The big splurge-worthy standout in today's Vintages release is Renato Ratti Marcenasco Barolo 2005 ($49.95, No. 713479). Barolos are always expensive, but this is a relative value from northern Italy, subtly layered with classic cherry, tar and rose-petal flavours. It's warm, with a tug of tannin and acidity on the finish. Perfect for braised meats, it should improve with five to 10 years in the cellar.

Another good candidate for braised meats is Quails' Gate Old Vines Foch 2007 ($24.99, available in the West through www.quailsgate.com). Big and meaty, it shows flavours of wild game, boiled beef, black pepper and plum.
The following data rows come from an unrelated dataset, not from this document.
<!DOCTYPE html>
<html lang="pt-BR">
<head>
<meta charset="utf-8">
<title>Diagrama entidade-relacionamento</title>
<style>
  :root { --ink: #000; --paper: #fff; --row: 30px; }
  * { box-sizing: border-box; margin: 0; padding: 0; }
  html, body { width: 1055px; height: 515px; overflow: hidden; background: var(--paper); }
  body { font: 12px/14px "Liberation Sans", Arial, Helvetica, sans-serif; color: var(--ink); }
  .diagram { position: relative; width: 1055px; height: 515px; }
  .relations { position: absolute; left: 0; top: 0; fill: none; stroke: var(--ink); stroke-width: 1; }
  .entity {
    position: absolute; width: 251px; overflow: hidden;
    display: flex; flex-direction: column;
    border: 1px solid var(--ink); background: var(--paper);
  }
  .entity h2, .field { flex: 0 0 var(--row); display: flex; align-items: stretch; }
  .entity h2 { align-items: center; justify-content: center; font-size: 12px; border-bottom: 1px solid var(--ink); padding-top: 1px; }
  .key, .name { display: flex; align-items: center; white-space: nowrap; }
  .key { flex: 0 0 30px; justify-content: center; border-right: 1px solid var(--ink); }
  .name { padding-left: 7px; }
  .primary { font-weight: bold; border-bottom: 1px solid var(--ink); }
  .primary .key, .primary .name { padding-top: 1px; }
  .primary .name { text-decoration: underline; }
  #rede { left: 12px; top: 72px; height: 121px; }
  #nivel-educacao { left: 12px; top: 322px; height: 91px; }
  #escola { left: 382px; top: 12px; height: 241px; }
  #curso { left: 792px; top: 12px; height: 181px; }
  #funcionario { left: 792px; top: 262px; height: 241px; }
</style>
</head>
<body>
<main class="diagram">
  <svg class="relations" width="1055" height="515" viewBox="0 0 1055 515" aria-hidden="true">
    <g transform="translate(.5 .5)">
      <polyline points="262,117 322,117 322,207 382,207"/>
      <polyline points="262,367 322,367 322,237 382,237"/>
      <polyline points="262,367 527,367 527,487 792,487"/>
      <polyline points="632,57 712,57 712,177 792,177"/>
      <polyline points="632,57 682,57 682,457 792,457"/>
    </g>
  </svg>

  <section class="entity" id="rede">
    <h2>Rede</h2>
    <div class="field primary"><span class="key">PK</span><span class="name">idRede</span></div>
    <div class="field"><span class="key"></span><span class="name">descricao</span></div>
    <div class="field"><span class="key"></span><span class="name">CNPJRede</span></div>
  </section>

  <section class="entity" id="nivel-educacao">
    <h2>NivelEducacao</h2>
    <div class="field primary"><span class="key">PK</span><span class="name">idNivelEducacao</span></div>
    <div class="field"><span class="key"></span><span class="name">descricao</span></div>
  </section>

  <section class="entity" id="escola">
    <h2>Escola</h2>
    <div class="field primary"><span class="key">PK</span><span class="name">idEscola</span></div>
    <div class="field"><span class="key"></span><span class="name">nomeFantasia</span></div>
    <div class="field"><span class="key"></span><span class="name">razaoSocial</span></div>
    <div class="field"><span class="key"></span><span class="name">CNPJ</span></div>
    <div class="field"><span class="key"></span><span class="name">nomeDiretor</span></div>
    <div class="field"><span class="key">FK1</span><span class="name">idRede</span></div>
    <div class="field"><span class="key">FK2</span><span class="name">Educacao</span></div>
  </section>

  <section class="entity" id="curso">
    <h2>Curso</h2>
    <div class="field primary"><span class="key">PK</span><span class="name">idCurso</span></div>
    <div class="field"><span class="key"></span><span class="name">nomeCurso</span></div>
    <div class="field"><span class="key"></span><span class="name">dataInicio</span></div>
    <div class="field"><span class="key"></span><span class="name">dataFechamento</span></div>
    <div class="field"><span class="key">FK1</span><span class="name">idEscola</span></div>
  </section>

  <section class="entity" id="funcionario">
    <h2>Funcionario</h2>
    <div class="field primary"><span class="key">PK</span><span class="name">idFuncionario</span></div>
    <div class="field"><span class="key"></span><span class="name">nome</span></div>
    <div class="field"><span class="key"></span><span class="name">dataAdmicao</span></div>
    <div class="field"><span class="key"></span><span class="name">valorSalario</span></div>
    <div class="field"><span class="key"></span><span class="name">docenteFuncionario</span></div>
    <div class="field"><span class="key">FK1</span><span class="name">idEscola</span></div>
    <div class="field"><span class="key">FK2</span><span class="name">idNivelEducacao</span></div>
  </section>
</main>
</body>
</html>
I published a column earlier this week on Sandhill, the B.C. winery that is enjoying wider distribution thanks to bigger volumes and the efforts of the LCBO to source more high-end B.C. product for Ontario. While some of the $15 to $20 wines have been granted general distribution to stores, several of the winery's limited-production offerings have been made available as Web exclusives through www.vintagesshoponline.com. One noteworthy listing is Sandhill Small Lots Barbera 2006 ($30, No. 143800). Berries and smoked meat lead the flavour profile in this Italian-grape red, followed by coffee and a classic barbera kick of acidity.

Beer is a fine beverage for slaking an Olympic thirst, but I'd like to suggest Sumac Ridge Tribute ($29.95 in Ontario, No. 169508; $30 in B.C., No. 289215) for celebratory Canadian moments in front of the television (and let's hope there are many). This dry sparkling wine from one of B.C.'s bubbly leaders offers up notes of green apple and citrus, a lively froth and crisp finish. It's not a deep red, but it, too, might help rid the winter blues.

Picks of the week

The deal

Perhaps the best value in today's Vintages release, Le Secret des Capitelles Saint-Chinian 2007 ($14.95, No. 156299) is laced with typical southern-France notes of lavender and fresh herbs.

The splurge

Subtly layered with cherry, tar and rose-petal flavours, Renato Ratti Marcenasco 2005 ($49.95, No. 713479) is warm with a tug of tannin and acidity on the finish.

The domestic

For celebratory Olympic moments try Sumac Ridge Tribute ($29.95 in Ontario, No. 169508; $30 in B.C., No. 289215). This dry sparkling wine offers up notes of green apple and citrus, a lively froth and crisp finish.

 

In the know

Most popular video »

Highlights

More from The Globe and Mail

Most Popular Stories